Each step in this process has been attacked by the opponents of such internationalist solidarity–most prominantly by Zionist defenders of the siege of Gaza, the ethnic cleansing of Palestine by Israel, and the Israeli killings of humanitarian aid activists. The struggle of internationalist solidarity activists in Olympia has yielded much experience, and the tools may be useful or adaptable for grassroots internationalists in other locales as well.-ed.]
July 19, 2010
The Olympia Food Co-op Board of Directors has decided to boycott Israeli goods at their two locations in Olympia, Washington. At a July 15th meeting packed with Co-op members, the Board reached this consensus. The Co-op becomes the first US grocery store to publicly join the international grassroots movement for boycott, divestment, and sanctions (BDS) on Israel for its human rights abuses.Co-op board member Rob Richards explained, “My hope is that by being the first in the US to adopt the boycott we act as a catalyst for other co-ops to join in. Each additional organizational entity that joins may have a very small effect on the big picture, but drop by drop fills the tub.”
Noah Sochet, a Co-op member and OlympiaBDS organizer adds, “As a US citizen and as a Jew, I’m proud to say that my Co-op no longer underwrites the suffering in Palestine.”
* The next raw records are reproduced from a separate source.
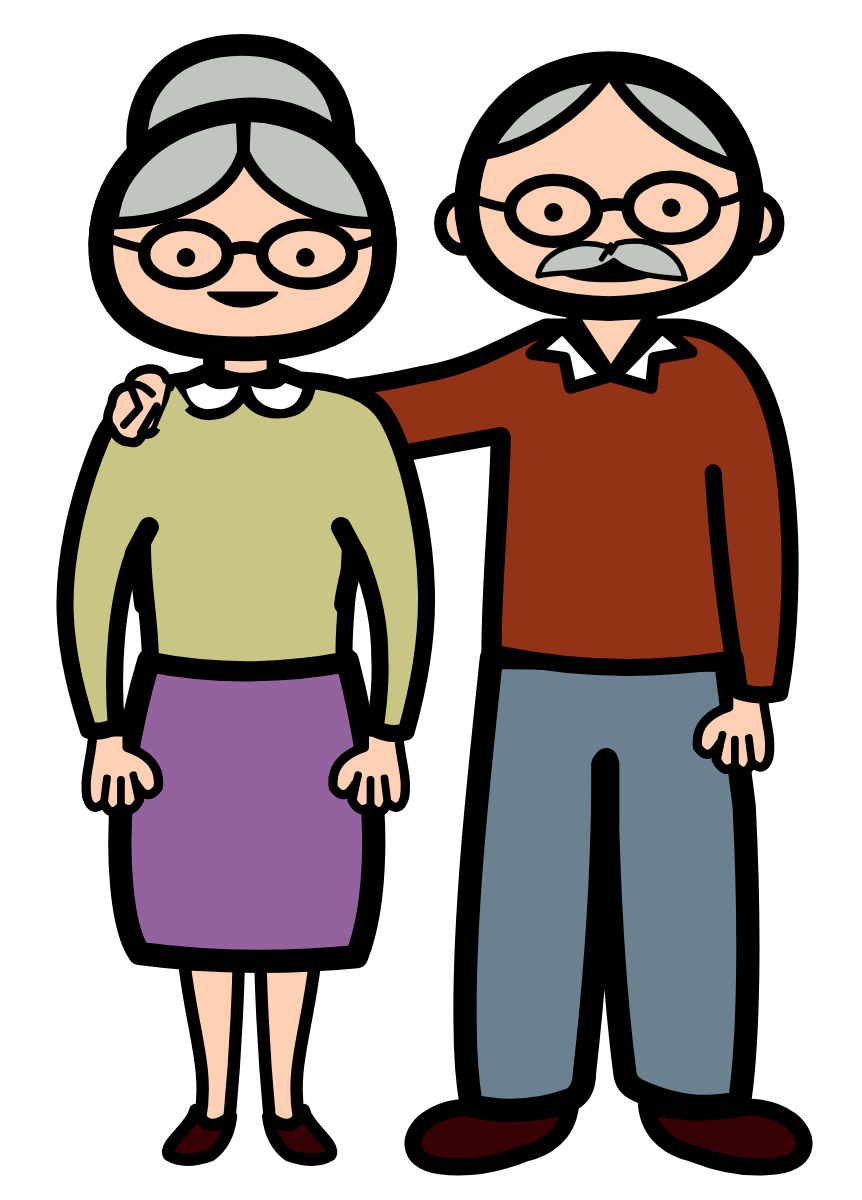
<!DOCTYPE html>
<html lang="en">
<head>
<meta charset="utf-8">
<title>Grandparents</title>
<style>
:root{--ink:#000;--paper:#fff;--skin:#ffd0b3;--hair:#c1c5bf;--olive:#c9c584;--violet:#9562a0;--rust:#923317;--slate:#6b8190;--shoe:#370004}
html,body{margin:0;background:var(--paper);overflow:hidden}
.couple{display:block;width:862px;height:1200px}
.couple g,.couple path,.couple ellipse{stroke-linejoin:round;stroke-linecap:round}
.line{fill:none;stroke:var(--ink)}
.skin{fill:var(--skin);stroke:var(--ink)}
.hair{fill:var(--hair);stroke:var(--ink)}
.olive{fill:var(--olive);stroke:var(--ink)}
.violet{fill:var(--violet);stroke:var(--ink)}
.rust{fill:var(--rust);stroke:var(--ink)}
.slate{fill:var(--slate);stroke:var(--ink)}
.shoe{fill:var(--shoe);stroke:var(--ink)}
.white{fill:var(--paper);stroke:var(--ink)}
.ink{fill:var(--ink)}
.w5{stroke-width:5}.w6{stroke-width:6}.w8{stroke-width:8}.w11{stroke-width:11}.w13{stroke-width:13}.w16{stroke-width:16}
</style>
</head>
<body>
<svg class="couple" viewBox="0 0 556 774" role="img" aria-label="Smiling grandmother and grandfather standing side by side">
  <defs>
    <g id="hand">
      <path class="skin w6" d="M60 472C59 490 54 500 56 514Q59 525 67 518Q71 528 78 520Q85 526 90 516L88 506Q95 518 102 508C104 494 94 486 82 482V472Z"/>
      <path class="line w5" d="M67 518L69 502M78 520L78 503M90 516L86 500"/>
    </g>
    <g id="woman-leg">
      <path class="skin w8" d="M119 622C124 665 135 690 129 722Q138 736 148 722C151 690 153 660 154 622Z"/>
      <path class="shoe w8" d="M126 716C124 727 105 738 109 745Q119 751 136 745Q147 737 149 720Q134 733 126 716Z"/>
    </g>
    <path id="man-shoe" class="shoe w11" d="M368 713C366 732 352 741 338 744C318 752 300 754 284 752C261 749 263 731 276 722Q287 714 304 714Q336 721 368 713Z"/>
  </defs>

  <g id="grandfather">
    <use href="#man-shoe"/>
    <use href="#man-shoe" transform="translate(785 0) scale(-1 1)"/>
    <g id="trousers">
      <path class="slate" stroke-width="15" d="M317 424C309 500 299 590 300 660Q300 690 304 713Q336 721 369 709Q377 704 377 692C384 630 389 560 389 493L391 490C392 560 395 630 403 692Q404 700 411 703Q445 719 477 711C483 670 484 600 480 520L468 426Z"/>
      <path class="line" stroke-width="18" d="M390.500 493V530"/>
    </g>
    <use href="#hand" transform="translate(552 -26) scale(-1 1)"/>
    <g id="pullover">
      <path class="rust w11" d="M352 211C326 222 305 236 275 241Q240 249 205 252L250 294Q290 287 323 281C322 330 317 380 318 421Q390 437 466 426L474 424L477 446Q490 450 503 447C510 410 511 360 508 325C504 270 490 236 470 222C460 214 447 211 436 211Z"/>
      <path class="line w13" d="M323 282C322 330 317 375 317 421"/>
      <path class="line w11" d="M460 305C463 350 468 400 477 445"/>
    </g>
    <g id="shirt-collar">
      <path class="skin w8" d="M368 202H421L394 242Z"/>
      <path class="white w8" d="M363 211L343 228L364 231L368 250L392 243Z"/>
      <path class="white w8" d="M427 211L446 227L422 231L420 250L396 243Z"/>
    </g>
    <g id="grandfather-head">
      <ellipse class="skin w8" cx="299" cy="144" rx="15" ry="17"/>
      <ellipse class="skin w8" cx="487" cy="144" rx="15" ry="17"/>
      <path class="skin w16" d="M393 41C447 41 484 82 485 132C486 180 445 198 393 199C341 198 302 180 301 132C301 82 340 41 393 41Z"/>
      <path class="hair w8" d="M313 99C328 70 355 50 391 49C372 74 344 93 313 99Z"/>
      <path class="hair w8" d="M395 49C432 50 462 73 477 108C445 98 414 79 395 49Z"/>
      <path class="line" stroke-width="15" d="M302 125C306 78 342 41 393 41S481 78 484 125"/>
      <ellipse class="line w8" cx="357" cy="136" rx="28" ry="20"/>
      <ellipse class="line w8" cx="433" cy="134" rx="28" ry="20"/>
      <path class="line w8" d="M385 134Q395 130 405 133"/>
      <path class="line w6" d="M329 134Q319 133 308 129M461 131Q471 130 480 125"/>
      <circle class="ink" cx="357" cy="137" r="6"/>
      <circle class="ink" cx="433" cy="134" r="6"/>
      <path class="ink" d="M357 174Q393 166 430 174Q415 183 393 182Q370 183 357 174Z"/>
      <path class="hair" stroke-width="3.500" d="M347 178C350 162 372 153 391 159L394 163L398 157C416 152 438 160 442 180C424 179 406 177 396 168C382 179 364 174 347 178Z"/>
      <path class="line" stroke-width="3.500" d="M388 167L394 158"/>
    </g>
  </g>

  <g id="grandmother">
    <use href="#woman-leg"/>
    <use href="#woman-leg" transform="translate(322 0) scale(-1 1)"/>
    <path id="skirt" class="violet" stroke-width="15" d="M96 426Q158 438 224 426C234 465 242 510 241 550Q240 592 230 617Q158 624 90 615C78 598 75 550 79 510Q83 470 96 426Z"/>
    <use href="#hand"/>
    <use href="#hand" transform="translate(317 0) scale(-1 1)"/>
    <g id="jumper">
      <path class="olive w11" d="M124 245C92 247 74 264 65 284C48 325 41 365 42 395C43 425 51 452 57 471Q66 473 75 468C72 430 75 388 86 358L92 348C91 375 97 400 97 426Q158 438 222 426C221 400 226 375 226 350L231 358C242 385 245 405 245 425C246 445 243 460 242 470Q252 475 262 472C271 440 276 410 275 380C274 340 263 293 250 270C240 252 218 246 192 245Z"/>
      <path class="line w13" d="M96 340L87 357C91 370 92 380 93 390M220 340L229 357C226 370 223 380 222 390"/>
    </g>
    <path class="skin" stroke-width="14" d="M138 226H173V236H138Z"/>
    <g id="round-collar">
      <path class="ink" d="M112 247Q130 229 157 234Q184 229 204 247Q202 270 179 270Q165 270 157 260Q149 271 134 271Q115 270 112 247Z"/>
      <path fill="var(--skin)" d="M145 230H172V238Q158 243 145 238Z"/>
      <path fill="var(--paper)" d="M120 251L132 247Q139 254 154 249Q151 263 134 264Q123 263 120 251Z"/>
      <path fill="var(--paper)" d="M195 251L184 247Q177 254 162 249Q165 263 181 264Q192 263 195 251Z"/>
    </g>
    <g id="grandmother-head">
      <path class="hair" stroke-width="14" d="M89 98C84 54 115 29 156 29S225 54 222 98Z"/>
      <path class="skin w16" d="M157 73C208 74 246 108 248 157C249 207 213 225 157 225S64 207 65 157C66 108 106 74 157 73Z"/>
      <path class="hair w8" d="M72 144C77 104 108 77 156 74L157 98C148 128 109 144 72 144Z"/>
      <path class="hair w8" d="M242 144C237 104 206 77 158 74L157 98C170 128 207 144 242 144Z"/>
      <path class="line w16" d="M65 157C66 108 106 74 157 71S246 108 248 157"/>
      <path class="line w8" d="M157 74V99"/>
      <ellipse class="line w8" cx="120" cy="164" rx="27" ry="19"/>
      <ellipse class="line w8" cx="198" cy="164" rx="29" ry="19"/>
      <path class="line w8" d="M147 162Q158 157 169 162"/>
      <path class="line w6" d="M93 160Q84 159 71 154M227 159Q235 158 243 154"/>
      <circle class="ink" cx="120" cy="166" r="6"/>
      <circle class="ink" cx="197" cy="166" r="6"/>
      <path class="ink" d="M135 188H178Q181 188 178 191Q156 206 135 191Q132 188 135 188Z"/>
    </g>
  </g>

  <g id="hand-on-shoulder">
    <path class="skin w6" d="M108 249Q108 237 95 238Q83 240 83 249Q73 250 72 261Q67 271 72 276Q76 285 83 285Q89 287 92 280Q100 281 102 272Z"/>
    <path fill="var(--skin)" d="M97 241L107 248L104 262L96 258Z"/>
    <path class="line w5" d="M84 249L90 263L80 274M91 279L101 262M86 248Q91 247 98 254"/>
    <path class="olive" stroke="none" style="stroke:none" d="M113 249L122 262L105 278L101 276L107 262Z"/>
  </g>
</svg>
</body>
</html>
In accordance with its mission statement, the Olympia Food Co-op has a longstanding boycott policy, which includes a boycott of China (for its occupation of Tibet) and a previous boycott of Colorado (for legalizing discrimination against gays, lesbians, and bisexuals in 1992). The Co-op also has policies for rejecting items whose packaging feature exploitive or oppressive imagery.
One Israeli product is exempt from the boycott: “Peace Oil,” a brand of olive oil fairly traded from Palestinian farmers in the West Bank and the Galilee, will continue to be carried by the Co-op.
The boycott follows on the heels of a similarly historic event at the nearby Evergreen State College. On June 2, students at the Olympia-based college voted overwhelmingly to approve two resolutions calling on the college’s foundation to divest from companies profiting from the Israeli occupation of Palestine, as well as calling on the college to ban the use of Caterpillar equipment due to Caterpillar’s complicity in Israeli war crimes. The college is the alma mater of Rachel Corrie, who was killed by a weaponized Caterpillar bulldozer in the Gaza Strip in 2003. Continue reading